*** Data provided
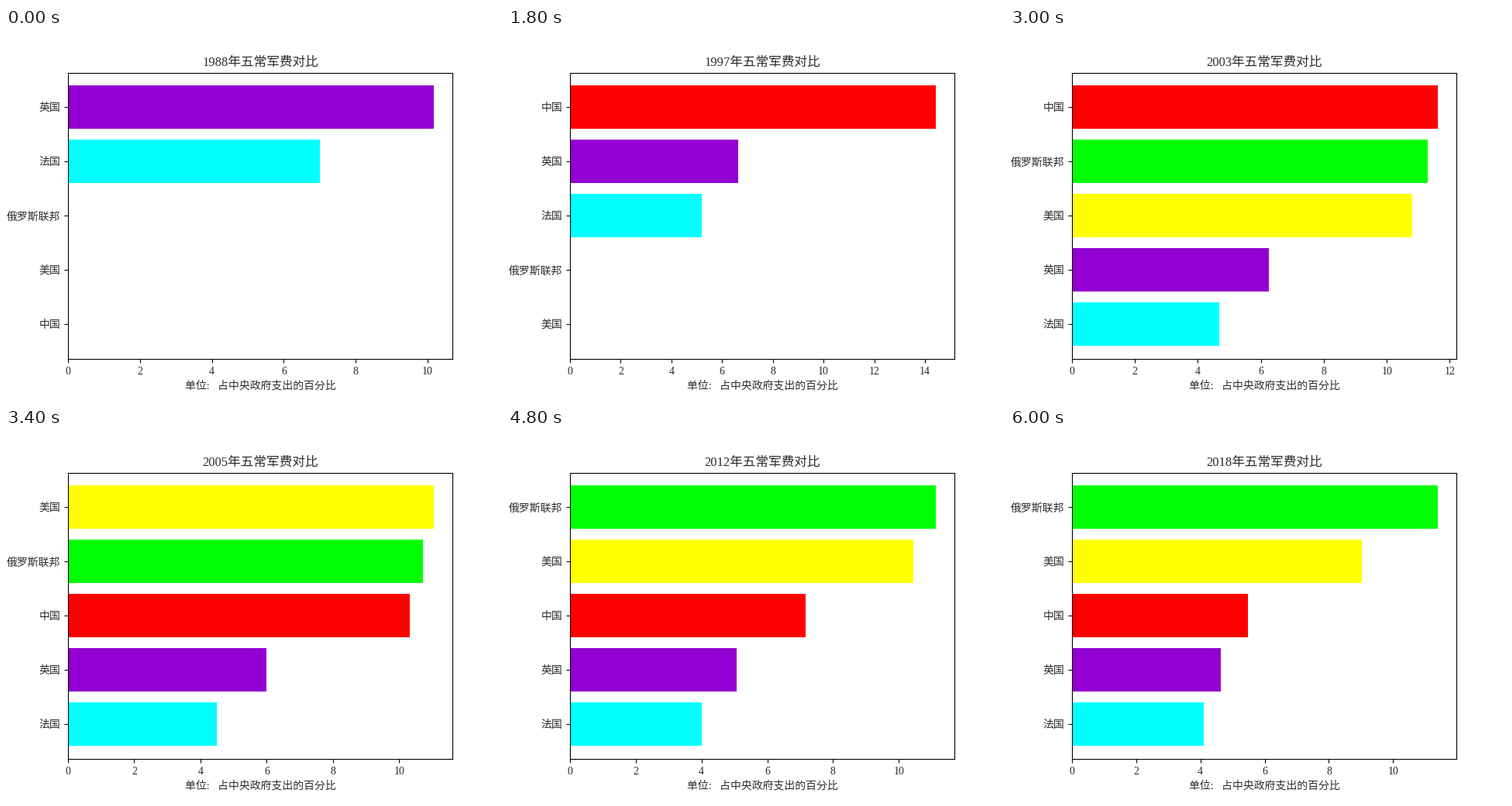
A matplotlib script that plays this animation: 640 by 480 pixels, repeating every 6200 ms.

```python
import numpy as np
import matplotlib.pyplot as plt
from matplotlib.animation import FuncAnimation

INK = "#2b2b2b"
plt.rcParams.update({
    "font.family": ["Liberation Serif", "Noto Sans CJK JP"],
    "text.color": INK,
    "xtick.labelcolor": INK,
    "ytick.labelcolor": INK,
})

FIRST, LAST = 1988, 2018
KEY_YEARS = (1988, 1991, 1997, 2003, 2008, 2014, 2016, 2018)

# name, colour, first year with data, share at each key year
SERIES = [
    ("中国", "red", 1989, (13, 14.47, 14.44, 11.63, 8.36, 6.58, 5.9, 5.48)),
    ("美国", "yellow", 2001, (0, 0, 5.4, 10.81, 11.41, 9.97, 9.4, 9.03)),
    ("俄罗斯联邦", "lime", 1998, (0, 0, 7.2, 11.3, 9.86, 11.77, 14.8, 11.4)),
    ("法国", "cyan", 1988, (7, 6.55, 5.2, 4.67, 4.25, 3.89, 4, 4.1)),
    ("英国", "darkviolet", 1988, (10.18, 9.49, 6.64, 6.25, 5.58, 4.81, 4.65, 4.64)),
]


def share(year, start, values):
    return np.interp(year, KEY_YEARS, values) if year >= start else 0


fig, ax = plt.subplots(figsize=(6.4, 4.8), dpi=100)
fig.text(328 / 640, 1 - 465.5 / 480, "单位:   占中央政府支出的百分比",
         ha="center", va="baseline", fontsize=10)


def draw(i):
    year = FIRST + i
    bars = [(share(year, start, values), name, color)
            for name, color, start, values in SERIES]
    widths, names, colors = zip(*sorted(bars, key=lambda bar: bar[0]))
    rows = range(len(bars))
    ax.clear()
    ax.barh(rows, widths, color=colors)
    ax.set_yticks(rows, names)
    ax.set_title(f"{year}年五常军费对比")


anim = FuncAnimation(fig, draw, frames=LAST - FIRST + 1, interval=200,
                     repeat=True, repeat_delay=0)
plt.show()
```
******
*** Data provided
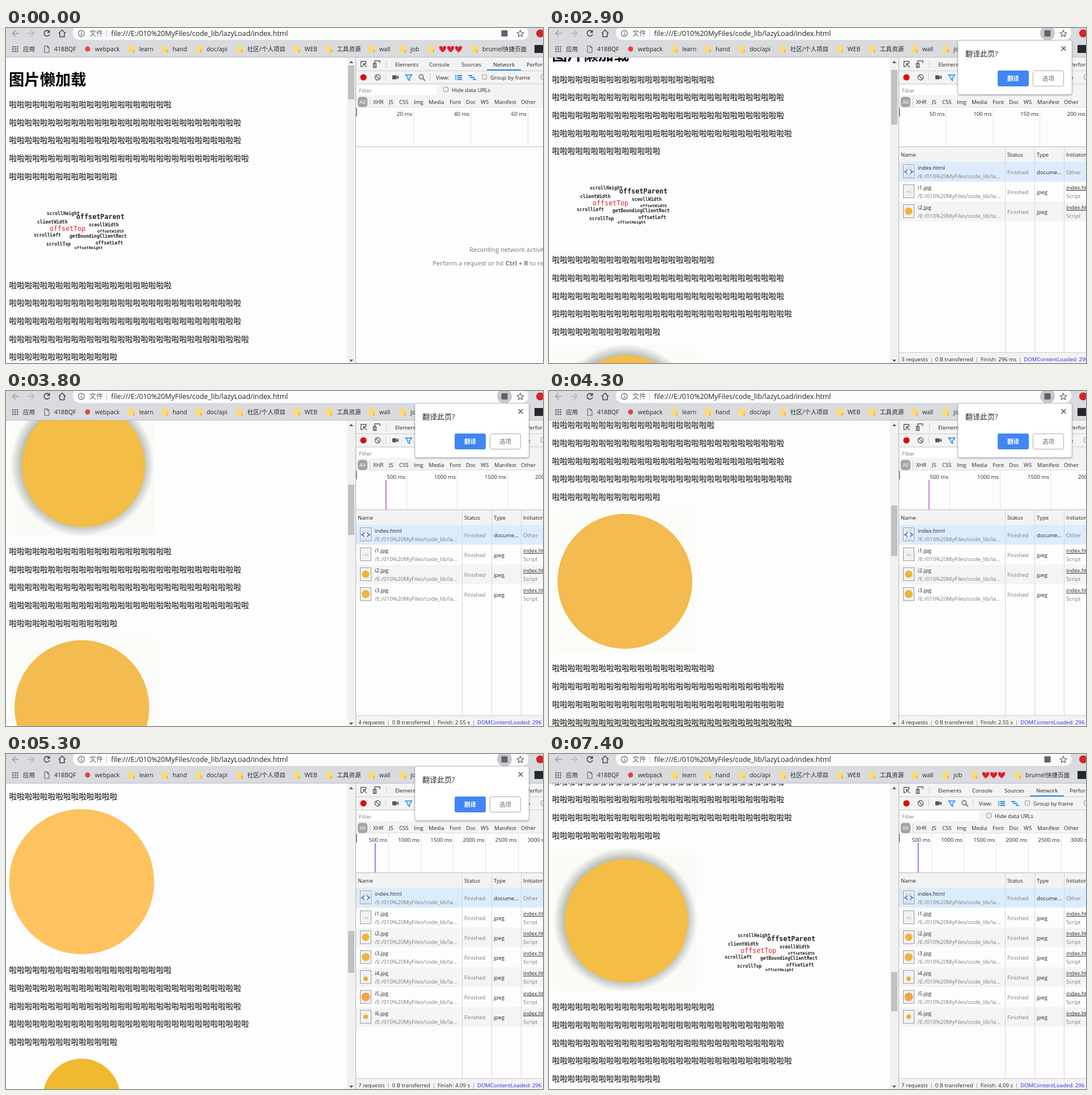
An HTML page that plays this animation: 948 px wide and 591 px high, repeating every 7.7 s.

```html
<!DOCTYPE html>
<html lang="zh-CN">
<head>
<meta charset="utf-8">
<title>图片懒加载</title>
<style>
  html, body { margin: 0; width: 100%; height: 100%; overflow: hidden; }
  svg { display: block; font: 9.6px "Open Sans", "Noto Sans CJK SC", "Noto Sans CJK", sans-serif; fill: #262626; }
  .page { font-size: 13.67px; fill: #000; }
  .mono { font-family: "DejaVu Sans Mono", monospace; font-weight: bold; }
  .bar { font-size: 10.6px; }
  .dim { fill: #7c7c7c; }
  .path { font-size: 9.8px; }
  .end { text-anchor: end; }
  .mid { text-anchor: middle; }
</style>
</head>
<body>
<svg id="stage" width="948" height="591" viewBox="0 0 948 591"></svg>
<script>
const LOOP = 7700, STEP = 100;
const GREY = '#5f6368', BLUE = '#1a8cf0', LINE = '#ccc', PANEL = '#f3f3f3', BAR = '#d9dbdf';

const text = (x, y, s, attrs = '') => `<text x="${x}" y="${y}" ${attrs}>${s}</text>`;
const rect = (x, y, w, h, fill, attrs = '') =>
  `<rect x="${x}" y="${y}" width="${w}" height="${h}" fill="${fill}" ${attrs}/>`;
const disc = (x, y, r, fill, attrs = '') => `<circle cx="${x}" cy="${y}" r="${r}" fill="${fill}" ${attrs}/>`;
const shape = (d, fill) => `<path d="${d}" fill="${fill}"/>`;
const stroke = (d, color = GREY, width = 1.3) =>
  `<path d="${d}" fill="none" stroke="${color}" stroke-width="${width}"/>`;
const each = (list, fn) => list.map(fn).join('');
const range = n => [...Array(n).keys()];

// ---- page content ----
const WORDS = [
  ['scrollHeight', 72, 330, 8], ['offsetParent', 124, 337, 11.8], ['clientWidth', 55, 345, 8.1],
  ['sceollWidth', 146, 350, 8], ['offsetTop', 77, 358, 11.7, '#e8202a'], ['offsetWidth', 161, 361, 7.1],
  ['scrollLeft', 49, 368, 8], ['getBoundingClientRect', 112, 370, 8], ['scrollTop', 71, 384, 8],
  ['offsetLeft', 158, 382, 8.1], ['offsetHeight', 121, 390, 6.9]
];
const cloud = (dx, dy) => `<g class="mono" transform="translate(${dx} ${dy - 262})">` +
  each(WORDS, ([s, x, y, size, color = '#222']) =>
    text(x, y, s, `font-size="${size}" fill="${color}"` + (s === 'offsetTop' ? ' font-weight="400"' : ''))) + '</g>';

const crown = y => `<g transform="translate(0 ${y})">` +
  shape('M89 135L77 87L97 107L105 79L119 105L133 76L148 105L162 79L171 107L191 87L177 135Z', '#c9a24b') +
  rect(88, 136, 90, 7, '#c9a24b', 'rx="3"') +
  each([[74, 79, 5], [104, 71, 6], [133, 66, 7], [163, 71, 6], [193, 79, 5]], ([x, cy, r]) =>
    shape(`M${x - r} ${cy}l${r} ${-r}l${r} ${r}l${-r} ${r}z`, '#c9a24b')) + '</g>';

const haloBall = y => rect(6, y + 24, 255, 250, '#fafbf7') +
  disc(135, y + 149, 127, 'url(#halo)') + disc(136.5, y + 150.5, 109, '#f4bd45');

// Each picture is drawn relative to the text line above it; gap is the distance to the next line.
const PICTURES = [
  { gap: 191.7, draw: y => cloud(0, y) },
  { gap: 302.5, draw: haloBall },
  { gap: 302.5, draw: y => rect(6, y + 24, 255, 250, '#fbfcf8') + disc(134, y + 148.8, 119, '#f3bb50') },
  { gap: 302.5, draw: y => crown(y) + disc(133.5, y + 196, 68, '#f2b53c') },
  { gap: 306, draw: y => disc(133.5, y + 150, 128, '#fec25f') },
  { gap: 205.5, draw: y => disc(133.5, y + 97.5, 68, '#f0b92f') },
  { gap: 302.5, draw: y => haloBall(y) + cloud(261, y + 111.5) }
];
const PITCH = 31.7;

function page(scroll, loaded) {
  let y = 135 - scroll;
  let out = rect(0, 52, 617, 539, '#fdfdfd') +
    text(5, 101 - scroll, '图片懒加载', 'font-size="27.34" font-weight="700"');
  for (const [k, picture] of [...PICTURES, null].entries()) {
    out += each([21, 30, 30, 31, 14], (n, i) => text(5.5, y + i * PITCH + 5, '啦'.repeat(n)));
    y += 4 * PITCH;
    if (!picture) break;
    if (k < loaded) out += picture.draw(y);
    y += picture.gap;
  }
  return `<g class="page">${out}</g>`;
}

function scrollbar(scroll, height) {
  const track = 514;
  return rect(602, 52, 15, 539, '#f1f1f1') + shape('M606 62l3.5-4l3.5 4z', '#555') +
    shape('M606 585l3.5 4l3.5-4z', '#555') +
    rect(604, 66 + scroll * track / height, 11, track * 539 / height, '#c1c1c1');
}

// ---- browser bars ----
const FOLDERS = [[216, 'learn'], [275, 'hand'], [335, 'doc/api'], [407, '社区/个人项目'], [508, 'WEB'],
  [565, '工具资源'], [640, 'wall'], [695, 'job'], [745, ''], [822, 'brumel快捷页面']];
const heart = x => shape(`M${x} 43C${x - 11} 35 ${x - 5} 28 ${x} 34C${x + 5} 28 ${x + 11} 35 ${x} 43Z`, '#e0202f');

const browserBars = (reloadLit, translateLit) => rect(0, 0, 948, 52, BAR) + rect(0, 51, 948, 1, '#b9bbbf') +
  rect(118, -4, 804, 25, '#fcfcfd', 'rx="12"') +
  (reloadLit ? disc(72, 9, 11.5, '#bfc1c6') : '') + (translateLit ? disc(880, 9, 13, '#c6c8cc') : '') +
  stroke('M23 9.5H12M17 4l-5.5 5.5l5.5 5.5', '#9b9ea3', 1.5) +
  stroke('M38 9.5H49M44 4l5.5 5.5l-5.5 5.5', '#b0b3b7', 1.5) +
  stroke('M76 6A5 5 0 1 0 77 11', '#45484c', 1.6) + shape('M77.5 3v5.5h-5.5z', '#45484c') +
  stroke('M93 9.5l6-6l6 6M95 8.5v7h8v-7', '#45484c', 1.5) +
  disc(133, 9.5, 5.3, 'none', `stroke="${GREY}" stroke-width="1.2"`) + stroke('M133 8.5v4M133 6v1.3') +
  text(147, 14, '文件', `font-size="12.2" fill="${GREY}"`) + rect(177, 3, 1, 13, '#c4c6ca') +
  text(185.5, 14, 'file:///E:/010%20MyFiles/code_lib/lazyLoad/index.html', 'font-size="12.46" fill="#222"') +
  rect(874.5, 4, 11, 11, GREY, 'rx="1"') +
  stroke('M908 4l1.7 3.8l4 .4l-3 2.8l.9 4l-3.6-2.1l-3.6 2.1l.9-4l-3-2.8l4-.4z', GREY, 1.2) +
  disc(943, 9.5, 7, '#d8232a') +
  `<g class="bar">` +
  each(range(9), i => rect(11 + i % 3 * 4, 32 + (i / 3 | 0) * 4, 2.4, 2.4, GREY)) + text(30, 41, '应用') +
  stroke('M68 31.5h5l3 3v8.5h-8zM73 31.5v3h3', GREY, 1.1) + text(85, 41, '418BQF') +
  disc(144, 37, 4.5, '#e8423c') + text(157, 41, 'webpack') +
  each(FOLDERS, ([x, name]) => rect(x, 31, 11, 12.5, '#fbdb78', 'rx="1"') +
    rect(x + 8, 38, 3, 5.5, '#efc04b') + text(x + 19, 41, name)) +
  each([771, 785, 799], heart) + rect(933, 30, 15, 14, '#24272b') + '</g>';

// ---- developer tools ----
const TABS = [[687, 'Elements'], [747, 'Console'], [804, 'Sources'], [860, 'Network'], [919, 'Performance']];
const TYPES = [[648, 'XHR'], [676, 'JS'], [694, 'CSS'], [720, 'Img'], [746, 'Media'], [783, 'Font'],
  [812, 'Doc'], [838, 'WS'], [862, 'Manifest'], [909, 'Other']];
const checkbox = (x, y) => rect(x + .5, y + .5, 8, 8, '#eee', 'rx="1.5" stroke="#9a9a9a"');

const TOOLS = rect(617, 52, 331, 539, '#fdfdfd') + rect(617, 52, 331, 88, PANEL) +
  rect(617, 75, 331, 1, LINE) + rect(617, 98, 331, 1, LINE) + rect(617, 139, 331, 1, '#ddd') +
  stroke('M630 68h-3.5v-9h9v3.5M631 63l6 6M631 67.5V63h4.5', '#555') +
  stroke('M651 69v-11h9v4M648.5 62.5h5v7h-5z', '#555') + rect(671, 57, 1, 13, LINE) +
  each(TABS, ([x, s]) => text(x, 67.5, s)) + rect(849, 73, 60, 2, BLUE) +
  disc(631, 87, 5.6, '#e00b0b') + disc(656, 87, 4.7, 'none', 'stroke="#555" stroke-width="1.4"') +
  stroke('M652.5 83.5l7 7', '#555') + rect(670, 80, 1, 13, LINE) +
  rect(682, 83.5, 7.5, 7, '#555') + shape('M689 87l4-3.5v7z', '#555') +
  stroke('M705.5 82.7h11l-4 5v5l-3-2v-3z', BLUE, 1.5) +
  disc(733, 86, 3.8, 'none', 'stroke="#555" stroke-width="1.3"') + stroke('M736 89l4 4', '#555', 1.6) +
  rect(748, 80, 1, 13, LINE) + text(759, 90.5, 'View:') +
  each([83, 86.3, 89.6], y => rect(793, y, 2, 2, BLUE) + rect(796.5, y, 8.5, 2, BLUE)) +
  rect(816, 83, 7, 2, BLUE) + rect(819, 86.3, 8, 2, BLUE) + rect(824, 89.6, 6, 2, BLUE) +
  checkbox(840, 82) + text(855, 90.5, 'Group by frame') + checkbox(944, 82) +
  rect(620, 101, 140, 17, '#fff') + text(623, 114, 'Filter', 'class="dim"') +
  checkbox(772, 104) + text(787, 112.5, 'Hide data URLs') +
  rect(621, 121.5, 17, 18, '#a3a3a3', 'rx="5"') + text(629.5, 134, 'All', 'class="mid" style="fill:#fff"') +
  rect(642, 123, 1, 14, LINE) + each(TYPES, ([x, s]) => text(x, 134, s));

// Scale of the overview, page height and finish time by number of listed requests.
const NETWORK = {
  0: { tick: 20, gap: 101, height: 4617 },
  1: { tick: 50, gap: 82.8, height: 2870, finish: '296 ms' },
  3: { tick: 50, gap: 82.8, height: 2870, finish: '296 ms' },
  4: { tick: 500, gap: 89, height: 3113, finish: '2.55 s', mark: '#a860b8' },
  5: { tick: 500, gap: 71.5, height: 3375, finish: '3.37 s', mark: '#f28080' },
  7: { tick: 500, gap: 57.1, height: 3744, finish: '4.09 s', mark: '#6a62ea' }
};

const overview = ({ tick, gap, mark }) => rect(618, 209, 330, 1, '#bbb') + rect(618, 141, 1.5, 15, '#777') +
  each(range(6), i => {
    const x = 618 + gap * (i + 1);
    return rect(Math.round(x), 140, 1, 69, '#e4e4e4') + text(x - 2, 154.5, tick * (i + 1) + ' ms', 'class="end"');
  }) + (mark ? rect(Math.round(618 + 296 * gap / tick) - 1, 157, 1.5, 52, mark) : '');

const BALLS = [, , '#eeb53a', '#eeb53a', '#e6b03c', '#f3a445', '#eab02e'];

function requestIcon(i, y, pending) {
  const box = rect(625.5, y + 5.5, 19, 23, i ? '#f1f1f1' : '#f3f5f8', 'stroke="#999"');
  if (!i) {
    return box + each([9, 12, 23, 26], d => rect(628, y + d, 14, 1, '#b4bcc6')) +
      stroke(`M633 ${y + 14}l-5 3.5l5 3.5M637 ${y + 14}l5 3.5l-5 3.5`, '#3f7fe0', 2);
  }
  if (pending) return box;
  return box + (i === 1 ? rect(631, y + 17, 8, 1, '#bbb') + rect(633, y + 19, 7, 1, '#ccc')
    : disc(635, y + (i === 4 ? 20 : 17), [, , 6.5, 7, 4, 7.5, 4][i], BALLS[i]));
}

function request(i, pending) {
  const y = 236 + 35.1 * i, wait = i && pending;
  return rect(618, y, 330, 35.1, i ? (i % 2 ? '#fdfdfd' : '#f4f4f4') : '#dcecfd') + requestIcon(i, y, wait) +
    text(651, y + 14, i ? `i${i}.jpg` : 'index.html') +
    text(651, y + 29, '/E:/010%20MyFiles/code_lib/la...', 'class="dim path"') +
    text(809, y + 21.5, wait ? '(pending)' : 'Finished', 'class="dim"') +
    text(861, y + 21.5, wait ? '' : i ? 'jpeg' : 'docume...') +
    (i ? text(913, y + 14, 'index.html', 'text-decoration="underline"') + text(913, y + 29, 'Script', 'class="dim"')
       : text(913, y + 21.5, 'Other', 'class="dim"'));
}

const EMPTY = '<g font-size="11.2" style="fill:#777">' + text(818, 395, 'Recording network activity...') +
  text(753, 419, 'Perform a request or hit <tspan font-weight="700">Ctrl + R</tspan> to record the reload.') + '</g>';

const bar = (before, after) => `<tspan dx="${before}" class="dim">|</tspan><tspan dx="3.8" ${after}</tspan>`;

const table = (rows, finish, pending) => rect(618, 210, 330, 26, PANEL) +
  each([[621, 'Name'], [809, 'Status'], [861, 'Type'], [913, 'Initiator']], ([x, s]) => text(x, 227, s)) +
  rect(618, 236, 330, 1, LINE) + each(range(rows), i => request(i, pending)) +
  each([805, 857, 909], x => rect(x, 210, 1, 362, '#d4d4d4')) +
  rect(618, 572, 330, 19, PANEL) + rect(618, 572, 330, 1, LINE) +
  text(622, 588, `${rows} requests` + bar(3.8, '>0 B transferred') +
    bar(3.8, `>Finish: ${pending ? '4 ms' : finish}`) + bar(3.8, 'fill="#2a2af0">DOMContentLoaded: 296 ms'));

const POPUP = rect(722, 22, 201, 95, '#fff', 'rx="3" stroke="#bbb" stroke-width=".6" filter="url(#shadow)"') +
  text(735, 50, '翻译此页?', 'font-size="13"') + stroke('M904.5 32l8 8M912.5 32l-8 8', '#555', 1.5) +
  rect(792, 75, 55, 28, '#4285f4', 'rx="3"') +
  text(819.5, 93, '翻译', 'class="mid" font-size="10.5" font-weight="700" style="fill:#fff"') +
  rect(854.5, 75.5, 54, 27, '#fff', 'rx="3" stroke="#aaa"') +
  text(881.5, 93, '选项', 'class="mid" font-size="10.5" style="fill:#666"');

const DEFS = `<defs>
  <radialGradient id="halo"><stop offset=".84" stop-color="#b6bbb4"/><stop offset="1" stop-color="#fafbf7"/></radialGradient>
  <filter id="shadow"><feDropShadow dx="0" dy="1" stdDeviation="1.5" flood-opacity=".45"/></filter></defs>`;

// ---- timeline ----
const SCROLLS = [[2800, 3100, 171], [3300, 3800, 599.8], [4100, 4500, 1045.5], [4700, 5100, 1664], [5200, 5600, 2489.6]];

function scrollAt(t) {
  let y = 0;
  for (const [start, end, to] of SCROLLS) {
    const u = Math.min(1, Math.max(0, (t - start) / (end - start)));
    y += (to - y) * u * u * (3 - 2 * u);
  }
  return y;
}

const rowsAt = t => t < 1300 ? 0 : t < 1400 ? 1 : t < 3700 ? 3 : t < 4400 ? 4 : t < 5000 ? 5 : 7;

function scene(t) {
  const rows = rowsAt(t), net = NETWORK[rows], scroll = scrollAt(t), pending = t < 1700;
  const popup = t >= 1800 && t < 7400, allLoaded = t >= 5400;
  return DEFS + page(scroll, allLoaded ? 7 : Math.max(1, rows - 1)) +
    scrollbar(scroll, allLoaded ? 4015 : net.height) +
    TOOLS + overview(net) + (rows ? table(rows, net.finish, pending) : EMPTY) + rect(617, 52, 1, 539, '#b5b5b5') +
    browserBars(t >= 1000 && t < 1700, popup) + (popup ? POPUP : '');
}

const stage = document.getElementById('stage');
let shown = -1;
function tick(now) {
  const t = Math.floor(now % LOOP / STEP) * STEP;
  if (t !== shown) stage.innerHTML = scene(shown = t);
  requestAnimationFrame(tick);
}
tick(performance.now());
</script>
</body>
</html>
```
******
Count lines, not occurrences: report how many lines in the entries above include the word "body", as a number alone.

▸ Exercise solution
3